Are there medications that make those diagnosed with fibromyalgia or restless leg syndrome or any other of various infirmities diagnosed without known pathologic correlate feel better? Perhaps. Are they but placebos? And here an interesting question arises: If we allow illnesses, as we always have in psychiatry and are allowing more and more in general medicine…if we allow diseases diagnosed solely on their symptoms, what is the difference between a placebo and a real cure, if both relieve the symptoms?
It doesn’t matter if others call something that makes you feel better a placebo, whether it's chiropractic or cleansing enemas or sugar pills. But it matters greatly who pays for it. Government regulations and tax rules since the 1950s have created an environment where most people don’t pay for their own health care.
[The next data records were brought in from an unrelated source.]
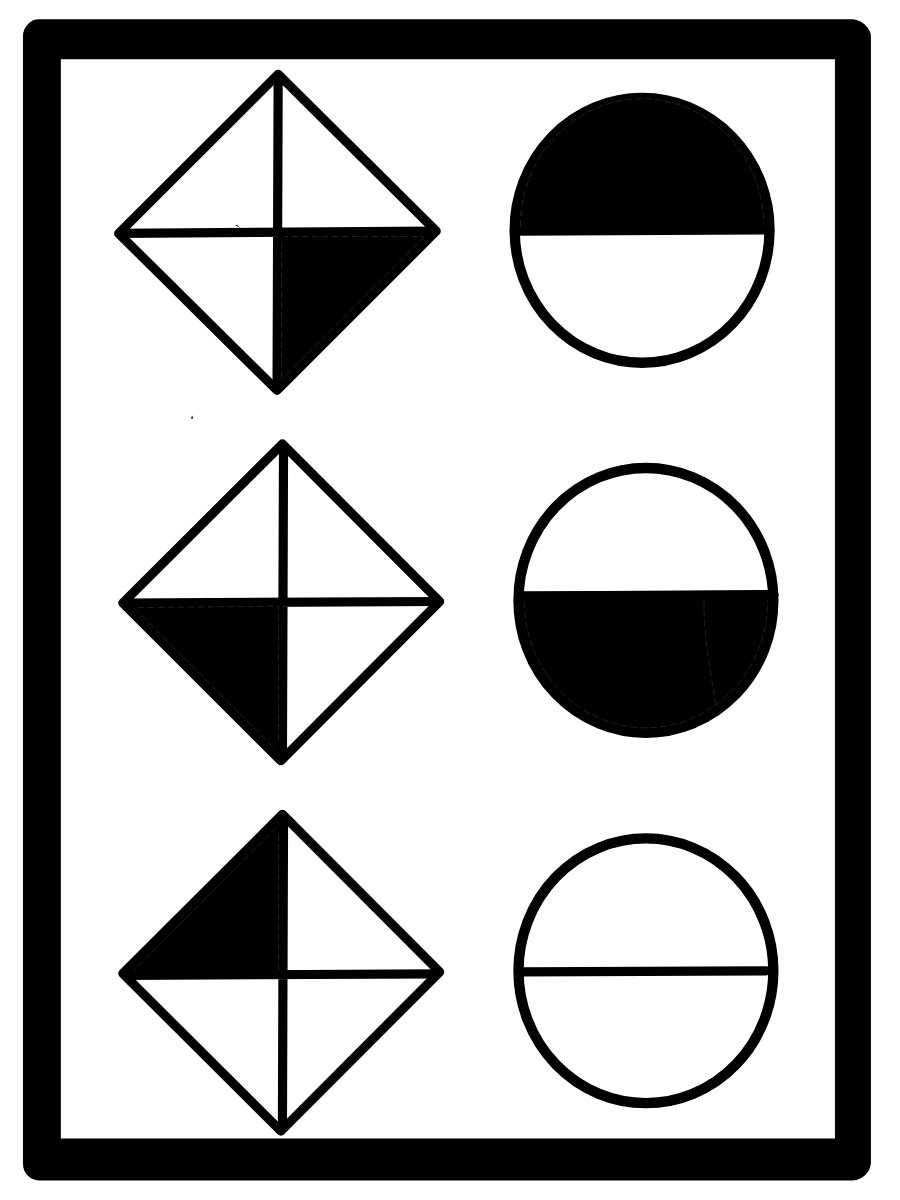
<!DOCTYPE html>
<html lang="en">
<head>
<meta charset="utf-8">
<title>Divided shapes card</title>
<style>
:root { --ink: #000; --paper: #fff; --seam: #2b2b2b; }
html, body { margin: 0; width: 900px; height: 1200px; overflow: hidden; background: var(--paper); }
.card { display: block; width: 900px; height: 1200px; }
.sheet { fill: var(--paper); }
.frame { fill: var(--ink); fill-rule: evenodd; }
.outline { fill: none; stroke: var(--ink); stroke-width: 12; stroke-linecap: round; stroke-linejoin: round; }
.ring { fill: none; stroke: var(--ink); stroke-width: 13.5; }
.shade { fill: var(--ink); }
.seam { fill: none; stroke: var(--seam); stroke-width: 1; stroke-dasharray: 9 4; }
.cross { stroke-linecap: butt; }
</style>
</head>
<body>
<svg class="card" viewBox="0 0 1176 1568" role="img" aria-label="Three diamonds split in quarters and three circles split in halves, with some parts filled black">
  <defs>
    <path id="diamond" class="outline" d="M369 580 574.500 786 367 994 160.500 788Z"/>
    <ellipse id="circle" class="ring" cx="844" cy="784.500" rx="166.500" ry="173"/>
  </defs>
  <rect class="sheet" width="1176" height="1568"/>
  <path class="frame" d="M51 25H1115Q1124 26 1131 33Q1138 40 1138 48V1520Q1137 1529 1131 1535Q1124 1542 1114 1542.500H51Q42 1542 36 1536Q30 1530 30 1520V47Q30 39 36 32Q42 25 51 25ZM79.500 77.500V1487.500H1091V77.500Z"/>

  <g id="diamond-lower-right">
    <path class="shade" d="M363 303 570 302 362 510Z"/>
    <path class="outline" d="M363.500 97 570 302 362 510 155 305Z"/>
    <path class="outline cross" d="M363.500 97 362 510M155 305 570 302"/>
    <path class="seam" d="M555 309 368 496M368 494V325Q368 312 372 309H552"/>
    <path class="shade" d="M307 294 310 294 314 298Z"/>
  </g>
  <path class="shade" d="M251 543 252.500 547H249.500Z"/>

  <g id="diamond-lower-left">
    <path class="shade" d="M161 788 370 786 367 994Z"/>
    <use href="#diamond"/>
    <path class="outline cross" d="M370.500 580 369 994M161 788 574 786"/>
    <path class="seam" d="M176 795 361 980M180 794 364 792V970"/>
  </g>

  <g id="diamond-upper-left">
    <path class="shade" d="M161 1272 369 1064 370 1274Z"/>
    <use href="#diamond" y="484"/>
    <path class="outline cross" d="M370.500 1064 369 1478M161 1274.500 574 1272.500"/>
    <path class="seam" d="M361 1081 175 1268M364 1090V1268"/>
  </g>

  <g id="circle-upper-half">
    <path class="shade" d="M672.500 302A166.500 173 0 0 1 1005.500 301V306.500L679 308Z"/>
    <use href="#circle" x="-5" y="-483.500"/>
    <path class="seam" d="M680 296A159 166 0 0 1 998 294"/>
  </g>

  <g id="circle-lower-half">
    <path class="shade" d="M677.500 784A166.500 173 0 0 0 1010.500 784L1010 772 680 773Z"/>
    <use href="#circle"/>
    <path class="outline" d="M683 779 1011.500 777"/>
    <path class="seam" d="M685 786A159 165.500 0 0 0 1003 785M920 784C919 840 930 880 935 921"/>
  </g>

  <g id="circle-empty">
    <use href="#circle" y="484"/>
    <path class="outline" d="M683 1270 1001 1268.500"/>
  </g>
</svg>
</body>
</html>
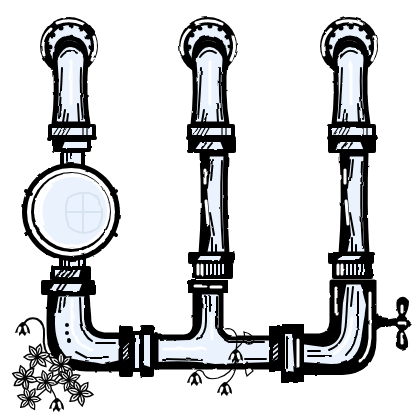
<!DOCTYPE html>
<html lang="en">
<head>
<meta charset="utf-8">
<title>Ink pipes with flowers</title>
<style>
:root { --paper:#fff; --ink:#050505; --steel:#e9f2fd; --soft:#d8e3f0; }
html, body { margin:0; background:var(--paper); overflow:hidden; }
svg { display:block; width:416px; height:420px; }
.ink { fill:var(--ink); }
.paper { fill:var(--paper); }
.body { fill:var(--steel); stroke:var(--ink); stroke-width:5; stroke-linejoin:round; }
.ring { fill:var(--steel); stroke:var(--ink); stroke-width:4; stroke-linejoin:round; }
.line { fill:none; stroke:var(--ink); stroke-width:2; stroke-linecap:round; }
.fine { fill:none; stroke:var(--ink); stroke-width:1.2; stroke-linecap:round; }
.bold { fill:none; stroke:var(--ink); stroke-width:4; stroke-linecap:round; }
.shine { fill:none; stroke:var(--paper); stroke-width:3; stroke-linecap:round; }
.leaf { fill:var(--paper); stroke:var(--ink); stroke-width:1.5; }
</style>
</head>
<body>
<svg viewBox="0 0 416 420" role="img" aria-label="Ink drawing of connected pipes with a round gauge, a valve and small flowers">
<defs>
  <filter id="brush" x="-5%" y="-5%" width="110%" height="110%">
    <feTurbulence type="fractalNoise" baseFrequency=".09" numOctaves="2" seed="4"/>
    <feDisplacementMap in="SourceGraphic" scale="2.5" xChannelSelector="R" yChannelSelector="G"/>
  </filter>

  <g id="spout">
    <circle class="ink" cx="69" cy="46" r="29"/>
    <circle class="ring" cx="70" cy="46" r="23" stroke-width="2"/>
    <path class="shine" stroke-width="1" d="M44 55Q40 39 51 29M57 23Q70 18 83 24M94 37Q98 48 92 60"/>
    <g class="ink">
      <circle cx="53" cy="35" r="2.5"/><circle cx="61" cy="28" r="2.5"/><circle cx="71" cy="26" r="2.5"/><circle cx="81" cy="29" r="2.5"/>
      <circle cx="88" cy="37" r="2.5"/><circle cx="91" cy="47" r="2.5"/><circle cx="87" cy="58" r="2.5"/><circle cx="50" cy="47" r="2.5"/>
    </g>
    <path class="body" d="M54 124Q58 94 55 60Q55 38 70 38Q86 39 86 60Q83 94 88 124Z"/>
    <path class="ink" d="M57 48Q66 34 83 46L86 62Q79 47 71 47Q63 46 57 60Z"/>
    <path class="line" d="M61 57Q68 47 77 53M62 68Q61 95 59 118M81 68Q80 95 83 119M65 110L63 122M68 114L67 122M78 104L79 122"/>
    <path class="shine" d="M71 62V104"/>
    <rect class="ring" x="50" y="126" width="44" height="11"/>
    <path class="fine" d="M54 134L58 128M58 135L62 128M62 135L66 128M66 135L70 128M83 128V135M87 128V135"/>
    <path class="bold" d="M49 138H95"/>
  </g>

  <g id="riser">
    <rect class="ring" x="190" y="140" width="44" height="11"/>
    <path class="ink" d="M190 140H202L194 151H190ZM220 141H234V151H224Z"/>
    <path class="line" d="M202 148L206 143M208 148L212 143M190 152H233"/>
    <path class="body" d="M202 154H226Q224 205 227 254H201Q205 205 202 154Z"/>
    <path class="ink" d="M202 155H210L207 188L211 235L207 254H201Q205 205 202 155Z"/>
    <path class="line" d="M210 160L207 188M213 160L211 180M210 213L214 235M212 238V252M222 162Q220 205 223 248M216 245V253"/>
    <path class="shine" stroke-width="1.5" d="M205 170V183M206 201L208 224"/>
    <rect class="ring" x="190" y="254" width="43" height="8"/>
    <path class="ink" d="M190 254H202L196 262H190ZM222 254H233V262H218Z"/>
    <rect class="ring" x="194" y="262" width="37" height="15"/>
    <path class="ink" d="M194 262H206V277H194ZM224 262H231V277H224Z"/>
    <path class="line" d="M209 264V276M213 264V276M217 264V276M221 264V276"/>
    <path class="shine" stroke-width="1" d="M198 265V274M202 265V274"/>
  </g>

  <g id="clamp">
    <rect class="ring" x="121" y="328" width="10" height="47"/>
    <path class="ink" d="M120 327H132V340L121 350ZM120 363L132 356V376H120Z"/>
    <path class="line" d="M123 351L129 345M123 356L129 350M123 361L129 355"/>
    <rect class="ring" x="133" y="333" width="8" height="37"/>
    <rect class="ring" x="142" y="327" width="10" height="48"/>
    <path class="ink" d="M141 326H153V335H141ZM141 364L153 368V376H141Z"/>
    <path class="bold" d="M156 334V368"/>
  </g>

  <path id="petal" class="leaf" d="M0 0Q-6 -6 0 -13Q6 -6 0 0Z"/>
  <g id="sprig">
    <use href="#petal"/><use href="#petal" transform="rotate(62)"/><use href="#petal" transform="rotate(122)"/>
    <use href="#petal" transform="rotate(195)"/><use href="#petal" transform="rotate(255)"/><use href="#petal" transform="rotate(310)"/>
    <path class="fine" d="M0 -9V0L8 -4M0 0L7 4M0 0L-2 9M0 0L-8 2M0 0L-7 -6"/>
    <circle class="ink" r="2"/>
  </g>
  <g id="bloom">
    <path class="ink" d="M-2 -6Q0 -8 2 -6Q7 -2 7 5L4 3L2 7L-1 4L-4 7L-4 3L-8 4Q-6 -3 -2 -6Z"/>
    <path class="shine" stroke-width=".7" d="M-3 -1L-4 2M2 -2L3 2"/>
  </g>
</defs>

<rect class="paper" width="416" height="420"/>

<g id="pipework" filter="url(#brush)">
  <use href="#spout"/>
  <use href="#spout" x="139"/>
  <use href="#spout" x="280"/>

  <g id="gauge">
    <path class="ring" d="M54 140H89V150H54Z"/>
    <path class="ink" d="M53 139H66L61 151H53Z"/>
    <rect class="ring" x="62" y="151" width="21" height="20"/>
    <path class="line" d="M67 153V162M71 152V158"/>
    <rect class="ring" x="61" y="250" width="23" height="20"/>
    <circle class="ink" cx="71" cy="212" r="49"/>
    <circle cx="71" cy="212" r="42" fill="none" stroke="var(--paper)" stroke-width="4"/>
    <path class="bold" d="M31 194L26 191M30 231L26 234M112 194L116 191M112 232L116 235"/>
    <circle cx="72" cy="211" r="38" fill="var(--paper)"/>
    <circle cx="73" cy="211" r="34" fill="var(--steel)"/>
    <path d="M68 198Q84 188 97 197Q107 212 98 228Q83 238 69 227Q63 212 68 198M83 192V234M65 212H103" fill="none" stroke="var(--soft)" stroke-width="2"/>
    <path class="shine" d="M43 224Q36 202 52 185"/>
    <path class="line" d="M65 258V267M69 260V267M79 258V267"/>
    <rect class="ring" x="53" y="268" width="36" height="11"/>
    <path class="line" d="M56 277L62 270M61 277L67 270M66 277L72 270M71 277L77 270"/>
    <path class="ink" d="M81 268H89V280H78Z"/>
  </g>

  <use href="#riser"/>
  <use href="#riser" x="140"/>

  <g id="left-elbow">
    <path class="body" d="M50 294H87L89 322Q91 334 104 335H121V369H87Q57 368 50 344Q48 325 50 294Z"/>
    <path class="ink" d="M50 294H59L55 318Q54 345 68 358L103 364L120 360V369H87Q57 368 50 344Z"/>
    <path class="bold" d="M86 298L86 319Q88 336 105 337H120"/>
    <path class="line" d="M61 298L59 312M65 298L64 306M80 298L81 321Q83 336 92 341M96 343H115M76 352L87 358H108"/>
    <path class="shine" d="M72 300V328Q75 345 91 349"/>
    <circle class="ink" cx="67" cy="325" r="2"/><circle class="ink" cx="67" cy="333" r="2"/><circle class="ink" cx="69" cy="341" r="2"/>
    <rect class="ring" x="43" y="282" width="51" height="11"/>
    <path class="ink" d="M42 281H56L48 294H42ZM83 281H95V294H78Z"/>
    <path class="line" d="M57 290L61 284M62 290L66 284"/>
  </g>

  <g id="tee">
    <path class="body" d="M156 337H184Q194 336 195 326V292H221V326Q222 338 232 338H272V367H156Z"/>
    <path class="ink" d="M195 293H203L202 320Q202 334 190 340L160 341V336H184Q195 335 195 326ZM156 362Q190 360 215 364L272 362V369H156Z"/>
    <path class="line" d="M206 296V321Q206 334 198 339M210 296V311M217 297V326Q219 338 229 342H264M164 359L202 360M245 359H266"/>
    <path class="shine" d="M164 349H205M212 317V339"/>
    <rect class="ink" x="188" y="280" width="40" height="13"/>
    <path class="shine" stroke-width="1.5" d="M195 286H206M211 287H221"/>
  </g>

  <use href="#clamp"/>

  <g id="right-elbow">
    <path class="body" d="M301 336H320Q331 335 332 322V282H374V340Q374 371 342 372H301Z"/>
    <path class="ink" d="M330 281H347L343 303L341 333Q337 346 323 347L301 344V334H318Q330 334 331 321ZM301 362L331 364Q357 364 361 340L366 305L360 282H376V341Q374 374 342 375H301Z"/>
    <path class="line" d="M348 288L346 322Q345 344 329 350M353 287L351 306M358 292V326Q356 346 346 355M308 356H331M308 351H320"/>
    <path class="shine" d="M352 318Q351 343 334 354"/>
    <path class="shine" stroke-width="1.3" d="M336 288V314M370 293V338Q369 354 360 362"/>
  </g>

  <g id="right-clamp">
    <rect class="ring" x="271" y="328" width="9" height="42"/>
    <path class="ink" d="M269 326H281V341L271 348ZM269 362L281 357V372H269Z"/>
    <path class="line" d="M273 350L279 345M273 355L279 350M273 360L279 355"/>
    <rect class="ring" x="283" y="326" width="19" height="54"/>
    <path class="ink" d="M281 324H304V334H281ZM281 371L304 374V382H281ZM292 334H304V372L295 376Z"/>
    <path class="line" d="M287 337V368"/>
    <path class="shine" stroke-width="1.2" d="M298 340V366"/>
  </g>

  <g id="valve" class="ink">
    <path d="M375 313L381 317L388 318V327L381 327L375 331Z"/>
    <path d="M384 320L396 318V327L384 326Z"/>
    <path d="M397 300Q403 293 409 301Q409 309 405 316L411 323L404 331Q409 340 408 347Q402 353 396 346Q395 339 398 330L393 323L399 315Q395 306 397 300Z"/>
    <path class="shine" stroke-width="1" d="M402 305V312M402 334V343M399 323H405"/>
  </g>
</g>

<g id="foliage">
  <path class="line" d="M23 326Q27 316 37 319Q45 323 44 335Q42 350 52 360"/>
  <use href="#bloom" x="23" y="329"/>
  <path class="fine" d="M37 356Q55 362 72 381M27 380Q48 382 65 370M30 402Q47 390 62 372M80 392Q69 390 62 374M57 402Q55 393 49 386"/>
  <use href="#sprig" transform="translate(37 357) rotate(15)"/>
  <use href="#sprig" transform="translate(61 365) rotate(50)"/>
  <use href="#sprig" transform="translate(25 378) rotate(-20)"/>
  <use href="#sprig" transform="translate(46 382) rotate(35) scale(.9)"/>
  <use href="#sprig" transform="translate(69 380) rotate(5) scale(.9)"/>
  <use href="#sprig" transform="translate(29 399) rotate(30) scale(.9)"/>
  <use href="#sprig" transform="translate(80 393) rotate(-25)"/>
  <use href="#bloom" x="57" y="405"/>

  <path class="fine" d="M225 329Q235 327 237 338Q237 345 236 350M236 349Q247 340 244 332Q254 334 254 342Q248 347 244 341M236 360Q232 374 218 378Q206 381 203 372Q198 368 195 373M236 360Q237 376 225 384M247 362L253 371L247 376Q244 369 247 362"/>
  <use href="#bloom" x="236" y="356"/>
  <use href="#bloom" x="195" y="379"/>
  <use href="#bloom" x="225" y="389"/>
</g>
</svg>
</body>
</html>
Over 50% is paid by the government, and most of the rest is paid by nominally private insurance carriers who are highly regulated and restricted by the government. This has a clear effect on incentives, both for patients and practitioners.
The dramatic cost increases associated with third-party payments extend beyond diseases that may not really exist. The Oct 8-9, 2011 Wall St. Journal has a front-page story of a growing problem: doctors gaming the system to maximize their incomes, not constrained by patient cost-concerns. The article discusses spine surgeons who not only do back surgery, but also create their own companies and patent their own fusion devices (each a minor variant of the other), so as to get a double-cut, as it were, in the billing process. Does the patient really need surgery? Will it improve outcomes? Hard to say, but clearly the surgeons marketing their own devices have an interest over and above patient welfare in performing surgery. In a competitive market, this would be handled by second opinions and the patient’s concern that it all is getting too costly. With third-party payers, however, such activity not only persists but thrives. Not surprisingly, failed back surgery (continued, or recurrent, or worsened back pain after surgery for back pain) has become increasingly common…
Now, if the problem is related to third-party payers, to the need not merely to please the patient but to justify one’s treatment “objectively” to third-parties, is this problem likely to be resolved or to worsen in an environment like Obamacare? The obvious answer is that it will worsen. It would worsen even more under a single-payer system. Yet, ironically, Dr. Angell is a strong proponent of single-payer systems.
As Thomas Szasz, the iconoclastic psychiatrist whom Angell references obliquely in her review, noted long ago, we live in an age where 'most any complaint is viewed as caused by a disease. Combining the growing list of vague medical diagnoses with the explosion of diseases listed in the latest DSM catalog, it begins to appear as if the entire human condition is one big disease. From stuttering to shaky legs, from bullying to being bullied, from general aches and pains to being a general pain—most any complaint can now get you diagnosed with a disease, and allow a physician to bill for services. These wouldn’t always be services you’d willingly and voluntarily pay for. For some physicians—perhaps Dr. Angell—that’s the whole point.
: See the Wall St. Journal front page story http://online.wsj.com/article/SB10001424053111904103404576560742746021106.html , and the ensuing letters to the editor.